Ann, a 12 year old female from the Internet asks on May 7, 1998,
What does the epiglottis do?
viewed 16898 times
We have a common tube for both breathing and swallowing/vomiting, the larynx. As breathing is by far, at least for most of us, the more common activity, the relaxed state of the passageway is for the breathing passages to be open. When we breathe in, air enters the nose, passes into the larynx at the back of the nose and throat, goes through the open glottis, down the trachea and into the lungs. When we exhale, the reverse takes place. When you swallow anything, therefore, you must have a way of closing off this air passage or the food/liquid would enter the lungs with the consequence of drowning you or plugging the lungs. Likewise, if you vomited, that material would just as likely enter the lungs as go out your mouth.
Here's where the epiglottis comes in. The epiglottis is a nifty little lid for the larynx (that's the top part of the tube leading to the lungs that also contains the vocal cords that allow us to talk or sing.) The epiglottis is shaped like a toilet lid, and is normally (when you're breathing) held in the half-open position. It is made of a flexible yet somewhat stiff elastic cartilage so that it can be moved to close the opening to the larynx (the glottis) when you swallow or vomit. The flexibility allows it to nicely seal the passage. It is covered with a thin, moist "skin" that contains lots of taste buds on its inner surface.
This way it can tell if some food or liquid has snuck by and can produce violent coughing to clear this material out of the air passages. The really neat thing about how it closes is that it is just like closing a toilet seat, but instead of putting the lid down, you hold the lid still and pull the toilet up! The epiglottis is fixed in place at its upper surface. When you swallow, muscles attached to the larynx pull it upward, making a seal with the epiglottis. Try putting your finger on your Adam's apple (one of the components of the larynx) when you swallow. You will feel it rise, closing off the glottis. Just so you know, the epiglottis is positioned exactly backwards to the position of a toilet seat when you face the toilet, that is, its higher, open end is at the back.

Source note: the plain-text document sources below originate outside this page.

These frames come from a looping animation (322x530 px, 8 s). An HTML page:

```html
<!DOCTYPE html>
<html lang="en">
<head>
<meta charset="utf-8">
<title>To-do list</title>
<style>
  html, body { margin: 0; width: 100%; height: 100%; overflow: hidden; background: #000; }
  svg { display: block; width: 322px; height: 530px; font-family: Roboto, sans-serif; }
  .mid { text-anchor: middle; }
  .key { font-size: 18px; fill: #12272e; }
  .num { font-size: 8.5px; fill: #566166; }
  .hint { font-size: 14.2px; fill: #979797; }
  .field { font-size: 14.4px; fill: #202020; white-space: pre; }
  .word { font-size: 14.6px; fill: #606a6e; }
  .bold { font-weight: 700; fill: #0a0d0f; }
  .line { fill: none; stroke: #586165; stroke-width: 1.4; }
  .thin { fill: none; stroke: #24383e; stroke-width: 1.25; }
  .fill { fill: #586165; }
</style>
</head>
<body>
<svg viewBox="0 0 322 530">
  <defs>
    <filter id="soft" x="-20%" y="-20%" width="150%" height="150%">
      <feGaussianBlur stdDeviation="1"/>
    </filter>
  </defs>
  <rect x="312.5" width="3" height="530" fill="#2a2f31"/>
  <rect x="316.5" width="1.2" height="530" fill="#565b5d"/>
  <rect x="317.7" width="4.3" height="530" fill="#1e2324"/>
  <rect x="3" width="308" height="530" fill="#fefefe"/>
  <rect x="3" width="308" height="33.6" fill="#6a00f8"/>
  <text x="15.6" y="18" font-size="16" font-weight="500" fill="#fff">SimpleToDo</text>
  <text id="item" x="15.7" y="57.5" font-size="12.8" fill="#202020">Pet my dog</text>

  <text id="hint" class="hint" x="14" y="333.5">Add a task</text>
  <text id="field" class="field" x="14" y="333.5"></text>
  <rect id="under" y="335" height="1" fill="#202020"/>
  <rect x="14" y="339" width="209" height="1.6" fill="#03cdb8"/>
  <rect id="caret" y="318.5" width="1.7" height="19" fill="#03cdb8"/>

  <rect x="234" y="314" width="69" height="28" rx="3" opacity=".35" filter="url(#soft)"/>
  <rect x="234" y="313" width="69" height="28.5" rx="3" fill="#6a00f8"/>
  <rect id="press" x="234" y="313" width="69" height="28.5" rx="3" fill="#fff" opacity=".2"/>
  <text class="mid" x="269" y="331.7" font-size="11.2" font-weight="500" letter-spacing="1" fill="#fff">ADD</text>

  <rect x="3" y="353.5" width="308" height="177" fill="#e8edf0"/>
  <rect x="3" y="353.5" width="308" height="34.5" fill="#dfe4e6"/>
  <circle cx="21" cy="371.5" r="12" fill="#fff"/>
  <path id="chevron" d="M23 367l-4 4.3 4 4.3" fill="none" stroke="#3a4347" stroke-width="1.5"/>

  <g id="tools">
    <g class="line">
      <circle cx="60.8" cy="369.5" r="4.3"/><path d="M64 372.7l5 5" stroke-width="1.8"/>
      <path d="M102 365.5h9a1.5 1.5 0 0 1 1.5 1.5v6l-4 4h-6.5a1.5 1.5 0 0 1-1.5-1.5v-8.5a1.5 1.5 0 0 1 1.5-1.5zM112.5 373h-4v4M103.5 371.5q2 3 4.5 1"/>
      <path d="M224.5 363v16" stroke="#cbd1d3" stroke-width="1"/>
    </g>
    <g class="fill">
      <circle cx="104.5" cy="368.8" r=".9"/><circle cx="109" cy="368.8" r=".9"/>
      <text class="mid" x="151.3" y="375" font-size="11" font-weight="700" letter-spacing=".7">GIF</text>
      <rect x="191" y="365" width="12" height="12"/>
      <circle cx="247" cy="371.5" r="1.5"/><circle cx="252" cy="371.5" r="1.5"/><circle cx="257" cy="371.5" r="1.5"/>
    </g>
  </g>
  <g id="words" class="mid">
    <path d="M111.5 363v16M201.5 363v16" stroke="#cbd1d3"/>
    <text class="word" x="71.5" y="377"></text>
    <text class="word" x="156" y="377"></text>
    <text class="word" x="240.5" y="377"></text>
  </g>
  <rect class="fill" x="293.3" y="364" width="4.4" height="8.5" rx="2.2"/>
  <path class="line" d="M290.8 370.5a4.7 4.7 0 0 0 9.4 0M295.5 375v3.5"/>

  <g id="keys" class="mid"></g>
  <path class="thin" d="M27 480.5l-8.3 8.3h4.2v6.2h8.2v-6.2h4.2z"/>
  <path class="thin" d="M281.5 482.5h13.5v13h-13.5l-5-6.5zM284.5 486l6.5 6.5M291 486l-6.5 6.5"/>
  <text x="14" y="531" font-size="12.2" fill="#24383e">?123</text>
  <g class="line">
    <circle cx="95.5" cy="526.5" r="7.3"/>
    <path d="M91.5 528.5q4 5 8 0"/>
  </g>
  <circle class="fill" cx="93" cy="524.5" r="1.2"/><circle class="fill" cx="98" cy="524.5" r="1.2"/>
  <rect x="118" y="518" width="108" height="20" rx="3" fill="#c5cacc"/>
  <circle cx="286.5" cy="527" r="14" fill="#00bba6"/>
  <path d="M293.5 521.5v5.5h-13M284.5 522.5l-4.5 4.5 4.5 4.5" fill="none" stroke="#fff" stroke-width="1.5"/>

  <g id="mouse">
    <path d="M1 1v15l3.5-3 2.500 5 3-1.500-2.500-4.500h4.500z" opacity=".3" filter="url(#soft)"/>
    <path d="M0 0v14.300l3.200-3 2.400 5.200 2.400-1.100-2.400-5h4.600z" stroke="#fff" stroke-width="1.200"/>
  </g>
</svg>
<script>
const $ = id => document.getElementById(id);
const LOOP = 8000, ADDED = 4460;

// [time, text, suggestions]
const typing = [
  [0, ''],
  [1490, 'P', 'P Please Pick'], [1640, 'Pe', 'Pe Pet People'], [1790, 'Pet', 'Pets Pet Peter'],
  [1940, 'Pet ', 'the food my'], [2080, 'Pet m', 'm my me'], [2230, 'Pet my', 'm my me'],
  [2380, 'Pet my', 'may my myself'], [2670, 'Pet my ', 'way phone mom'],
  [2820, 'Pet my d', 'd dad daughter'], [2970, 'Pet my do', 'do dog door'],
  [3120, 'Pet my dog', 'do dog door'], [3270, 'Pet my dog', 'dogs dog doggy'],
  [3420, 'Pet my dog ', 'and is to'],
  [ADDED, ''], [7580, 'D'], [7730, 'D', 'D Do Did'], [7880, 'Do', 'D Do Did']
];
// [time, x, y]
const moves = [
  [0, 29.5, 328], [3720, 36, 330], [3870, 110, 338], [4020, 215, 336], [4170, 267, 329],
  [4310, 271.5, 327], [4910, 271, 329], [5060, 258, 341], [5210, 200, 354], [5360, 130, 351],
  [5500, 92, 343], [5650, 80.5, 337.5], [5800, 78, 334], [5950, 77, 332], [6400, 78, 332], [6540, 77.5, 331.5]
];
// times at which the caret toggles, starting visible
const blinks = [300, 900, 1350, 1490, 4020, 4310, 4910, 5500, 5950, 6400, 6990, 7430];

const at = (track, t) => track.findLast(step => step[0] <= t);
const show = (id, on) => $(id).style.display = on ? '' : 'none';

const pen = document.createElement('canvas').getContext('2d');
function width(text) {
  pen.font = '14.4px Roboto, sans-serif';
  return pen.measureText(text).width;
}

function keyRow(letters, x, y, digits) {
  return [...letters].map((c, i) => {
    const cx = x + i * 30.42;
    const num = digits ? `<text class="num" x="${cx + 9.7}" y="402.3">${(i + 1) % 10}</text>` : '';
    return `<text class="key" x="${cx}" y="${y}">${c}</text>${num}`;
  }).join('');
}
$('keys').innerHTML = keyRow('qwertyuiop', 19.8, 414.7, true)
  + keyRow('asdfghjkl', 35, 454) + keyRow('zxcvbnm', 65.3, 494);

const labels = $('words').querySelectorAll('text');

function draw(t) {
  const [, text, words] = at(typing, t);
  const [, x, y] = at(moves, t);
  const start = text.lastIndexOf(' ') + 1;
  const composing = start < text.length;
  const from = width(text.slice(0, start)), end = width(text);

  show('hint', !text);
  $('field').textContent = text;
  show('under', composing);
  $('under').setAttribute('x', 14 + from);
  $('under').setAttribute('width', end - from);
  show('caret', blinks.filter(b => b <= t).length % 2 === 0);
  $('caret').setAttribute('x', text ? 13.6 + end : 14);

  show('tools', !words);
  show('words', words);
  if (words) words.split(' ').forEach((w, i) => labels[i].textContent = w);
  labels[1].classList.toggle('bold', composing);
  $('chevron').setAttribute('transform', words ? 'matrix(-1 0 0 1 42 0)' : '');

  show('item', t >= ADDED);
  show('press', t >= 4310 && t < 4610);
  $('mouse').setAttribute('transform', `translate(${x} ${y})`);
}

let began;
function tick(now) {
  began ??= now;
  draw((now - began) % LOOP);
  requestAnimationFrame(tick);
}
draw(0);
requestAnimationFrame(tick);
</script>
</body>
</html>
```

Add to or comment on this answer using the form below.
Note: All submissions are moderated prior to posting.
If you found this answer useful, please consider making a small donation to science.ca.